_Requirement_. The task calls for each line of the records below in which the word "radius" appears.

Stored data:

********************

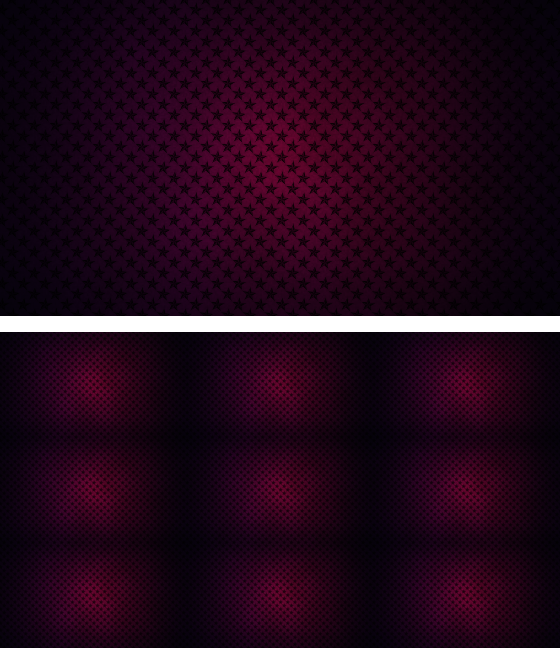
Top: one tile. Bottom: repeated 3 by 3.
Reproduce this pattern procedurally as a Shadertoy shader.

```glsl
// Staggered rows of small faceted stars on a dark plum cloth with a central crimson glow.
// Two offset lattices of 26 x 15 stars are shaded over a wrapped radial falloff;
// clouds and grain come from value noise whose lattice wraps at the canvas edges.

const float PI = 3.14159265;

float hash(vec2 p) {
    vec3 q = fract(p.xyx * vec3(0.1031, 0.1030, 0.0973));
    q += dot(q, q.yzx + 33.33);
    return fract((q.x + q.y) * q.z);
}

// Value noise that repeats after "period" lattice cells.
float wrappedNoise(vec2 uv, vec2 period) {
    vec2 p = uv * period;
    vec2 i = floor(p), f = fract(p);
    f = f * f * (3.0 - 2.0 * f);
    vec2 lo = mod(i, period), hi = mod(i + 1.0, period);
    return mix(mix(hash(lo), hash(vec2(hi.x, lo.y)), f.x),
               mix(hash(vec2(lo.x, hi.y)), hash(hi), f.x), f.y);
}

// Signed distance to the edges of a five-pointed star.
float starDistance(vec2 p, float radius) {
    float sector = mod(atan(p.x, p.y) + PI / 5.0, 2.0 * PI / 5.0) - PI / 5.0;
    vec2 q = length(p) * vec2(sin(abs(sector)), cos(sector));
    vec2 tip = vec2(0.0, radius);
    vec2 notch = radius * 0.42 * vec2(sin(PI / 5.0), cos(PI / 5.0));
    vec2 edge = normalize(notch - tip);
    return dot(q - tip, vec2(-edge.y, edge.x));
}

// Brightness factor of one star: each arm has a dark and a lighter facet.
float starShade(vec2 p, float pixel) {
    float c = cos(0.12), s = sin(0.12);
    p = mat2(c, s, -s, c) * p;
    float d = starDistance(p, 0.325);
    float side = sin(5.0 * atan(p.x, p.y)) * length(p) * 0.2;
    float facet = mix(0.6, 0.16, smoothstep(-0.5, 0.5, side / pixel));
    facet *= mix(0.55, 1.0, smoothstep(0.0, 0.05, -d));
    float cover = 1.0 - smoothstep(-0.5, 0.5, d / pixel);
    float halo = 1.0 - 0.14 * exp(-max(d, 0.0) * 22.0);
    return mix(halo, facet, cover);
}

void mainImage(out vec4 fragColor, in vec2 fragCoord) {
    vec2 uv = fragCoord / iResolution.xy;
    float aspect = iResolution.x / iResolution.y;

    // Central glow, measured to the nearest wrapped copy of its centre
    vec2 away = abs(fract(uv - vec2(0.495, 0.5) + 0.5) - 0.5) * vec2(aspect, 1.0);
    float glow = 0.5 * exp(-2.3 * sqrt(dot(away, away) + 0.01));
    vec2 rim = smoothstep(0.0, 0.25, min(uv, 1.0 - uv));
    glow *= mix(0.65, 1.0, rim.x) * mix(0.8, 1.0, rim.y);

    // Soft clouds and fine cloth grain
    float cloud = 0.6 * wrappedNoise(uv, vec2(9.0, 5.0))
                + 0.4 * wrappedNoise(uv, vec2(21.0, 12.0));
    float grain = wrappedNoise(uv, vec2(384.0, 216.0));
    glow *= 0.88 + 0.24 * cloud;

    // Plum to crimson ramp, more violet on the left and redder on the right
    vec3 color = vec3(glow, 0.008 + 0.03 * glow, 0.035 + 0.56 * glow - 0.5 * glow * glow);
    color.b *= 1.0 + 0.16 * sin(2.0 * PI * uv.x) + 0.2 * (cloud - 0.5);
    color *= 0.91 + 0.18 * grain;

    // Two star lattices, the second shifted by half a cell
    vec2 count = vec2(26.0, 15.0);
    float pixel = count.y / iResolution.y;
    for (int i = 0; i < 2; i++) {
        vec2 cell = fract(uv * count + vec2(0.415, -0.03) + 0.5 * float(i)) - 0.5;
        cell.x *= aspect * count.y / count.x;
        color *= starShade(cell, pixel);
    }

    fragColor = vec4(color, 1.0);
}
```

********************

_Answer section_.
float starDistance(vec2 p, float radius) {
    vec2 tip = vec2(0.0, radius);
    vec2 notch = radius * 0.42 * vec2(sin(PI / 5.0), cos(PI / 5.0));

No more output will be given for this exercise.